The “mammoth conundrum,” as it has been dubbed, revolves around what these ancient creatures ate. Like their modern elephant counterparts, they should have been restricted to a diet of plants, but their bones reveal levels of nitrogen-15 (15N) that would be associated with a carnivorous species. According to Rachel Schwartz-Narbonne, a doctoral student at Western University’s Department of Earth Sciences, accounting for this distinction can reveal a great deal about the kind of environment that set the stage for the natural world we know today. “The woolly mammoth, steppe bison and Pleistocene horse ranged from Spain to the Yukon continuously,” Schwartz-Narbonne says. “That’s a scale of ecosystem that doesn’t even make sense anymore. And then they go extinct over a period of a few thousand years. The woolly mammoth is the key to understanding the whole thing.”
Although her background is in chemistry, Schwartz-Narbonne became intrigued by the mammoth conundrum. She saw the possibility of tackling this challenge through breaking apart bulk collagen, which is a form of protein preserved in mammoth bones. While such proteins break down under normal circumstances, they are often preserved in frozen Arctic soil.
By separating these proteins into individual amino acids, she and colleagues Fred Longstaffe, Jessica Metcalfe and Grant Zazula have been able to identify other sources of 15N in the mammoth diet. In a paper published in Nature Scientific Reports, they point to dry conditions as one factor that would have increased these levels in the plants the animals were eating. Similarly, if they were foraging under the snow for food, the decaying plant matter would also have much higher concentrations of nitrogen.

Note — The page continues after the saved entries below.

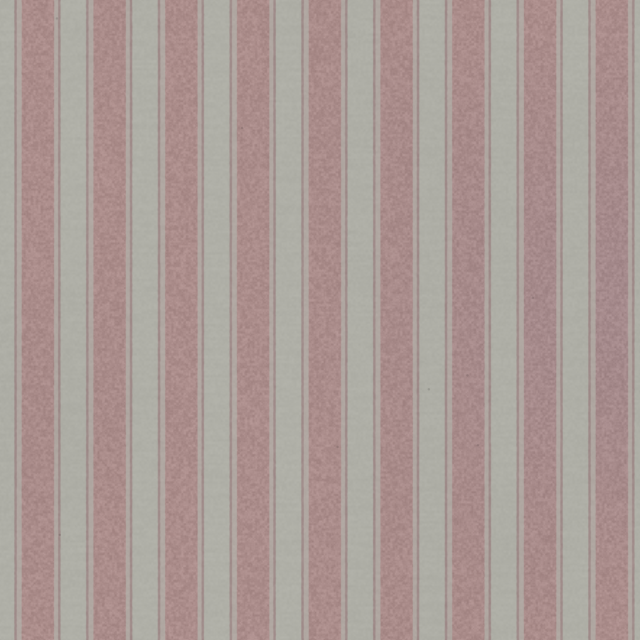
This pattern is drawn by a three.js fragment shader. Its source:

```glsl
varying vec2 vUv;

// Layout, in canvas widths
const float PERIOD = 0.1121;
const float FIRST_CENTER = 0.0592;
const float BAND_HALF = 0.0253;
const float LINE_OFFSET = 0.0342;
const float LINE_SHIFT = -0.0007;
const float LINE_HALF = 0.0019;
const float SOFTNESS = 0.0014;
const float EDGE_WOBBLE = 0.0005;

// Colours
const vec3 GROUND = vec3(0.685, 0.685, 0.652);
const vec3 GAP = vec3(0.69, 0.655, 0.632);
const vec3 BAND = vec3(0.67, 0.55, 0.54);
const vec3 LINE = vec3(0.618, 0.535, 0.53);
const vec3 MAUVE = vec3(0.635, 0.535, 0.55);

// Wear
const float GRAIN_SCALE = 260.0;
const float BAND_GRAIN = 0.065;
const float GROUND_GRAIN = 0.018;
const float SHADE_AMOUNT = 0.03;
const float SPECK_CELLS = 14.0;
const float SPECK_CHANCE = 0.05;

float hash(vec2 p) {
  vec3 q = fract(vec3(p.xyx) * 0.1031);
  q += dot(q, q.yzx + 33.33);
  return fract((q.x + q.y) * q.z);
}

float noise(vec2 p) {
  vec2 cell = floor(p);
  vec2 f = fract(p);
  f = f * f * (3.0 - 2.0 * f);
  float low = mix(hash(cell), hash(cell + vec2(1.0, 0.0)), f.x);
  float high = mix(hash(cell + vec2(0.0, 1.0)), hash(cell + vec2(1.0)), f.x);
  return mix(low, high, f.y);
}

float fbm(vec2 p) {
  float sum = 0.0;
  float weight = 0.5;
  for (int i = 0; i < 3; i++) {
    sum += weight * noise(p);
    p = p * 2.03 + 17.0;
    weight *= 0.5;
  }
  return sum / 0.875;
}

// Soft coverage of a vertical bar, from the distance to its axis
float bar(float d, float halfWidth) {
  return 1.0 - smoothstep(halfWidth - SOFTNESS, halfWidth + SOFTNESS, d);
}

// Rare small dark dots, at most one in each cell
float specks(vec2 uv) {
  vec2 p = uv * SPECK_CELLS;
  vec2 cell = floor(p);
  vec2 center = 0.2 + 0.6 * vec2(hash(cell + 7.0), hash(cell + 31.0));
  float dot_ = 1.0 - smoothstep(0.01, 0.04, length(fract(p) - center));
  return dot_ * step(hash(cell + 53.0), SPECK_CHANCE);
}

void main() {
  vec2 uv = vUv;

  // Distance from the nearest band axis, with slightly ragged print edges
  float x = mod(uv.x - FIRST_CENTER + 0.5 * PERIOD, PERIOD) - 0.5 * PERIOD;
  x += EDGE_WOBBLE * (noise(uv * vec2(120.0, 220.0)) - 0.5);
  float lineDistance = abs(abs(x - LINE_SHIFT) - LINE_OFFSET);
  float band = bar(abs(x), BAND_HALF);
  float line = bar(lineDistance, LINE_HALF);
  float gap = bar(abs(x - LINE_SHIFT), LINE_OFFSET);

  // Band tint drifts toward mauve near the right side
  vec2 drift = (uv - vec2(0.98, 0.52)) / vec2(0.3, 0.32);
  float mauve = 0.6 * exp(-dot(drift, drift)) + 0.15 * fbm(uv * 5.0);
  vec3 bandColor = mix(BAND, MAUVE, mauve);

  // Printed layers
  vec3 color = mix(GROUND, GAP, gap);
  color = mix(color, bandColor, band);
  color = mix(color, LINE, line * (0.8 + 0.2 * noise(uv * vec2(60.0, 190.0))));

  // Embossed grain, stronger on the ink, and faint cross threads
  float grain = noise(uv * GRAIN_SCALE) + 0.5 * noise(uv * GRAIN_SCALE * 1.7 + 9.0) - 0.75;
  float threads = noise(uv * vec2(24.0, 240.0)) - 0.5;
  color += grain * mix(GROUND_GRAIN, BAND_GRAIN, band);
  color += threads * 0.012 * (1.0 - band);

  // Broad uneven shading and specks
  color *= 1.0 + SHADE_AMOUNT * (fbm(uv * 3.0 + 4.0) - 0.5);
  color *= 1.0 - 0.12 * specks(uv);

  gl_FragColor = vec4(color, 1.0);
}
```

For her part, Schwartz-Narbonne is eager to continue her own foraging through the mammoth bones in order to address even larger questions. “There’s just so much information in them,” she says, pointing to the extinction of the woolly mammoth as an indication of major climatic changes that irrevocably altered its diet.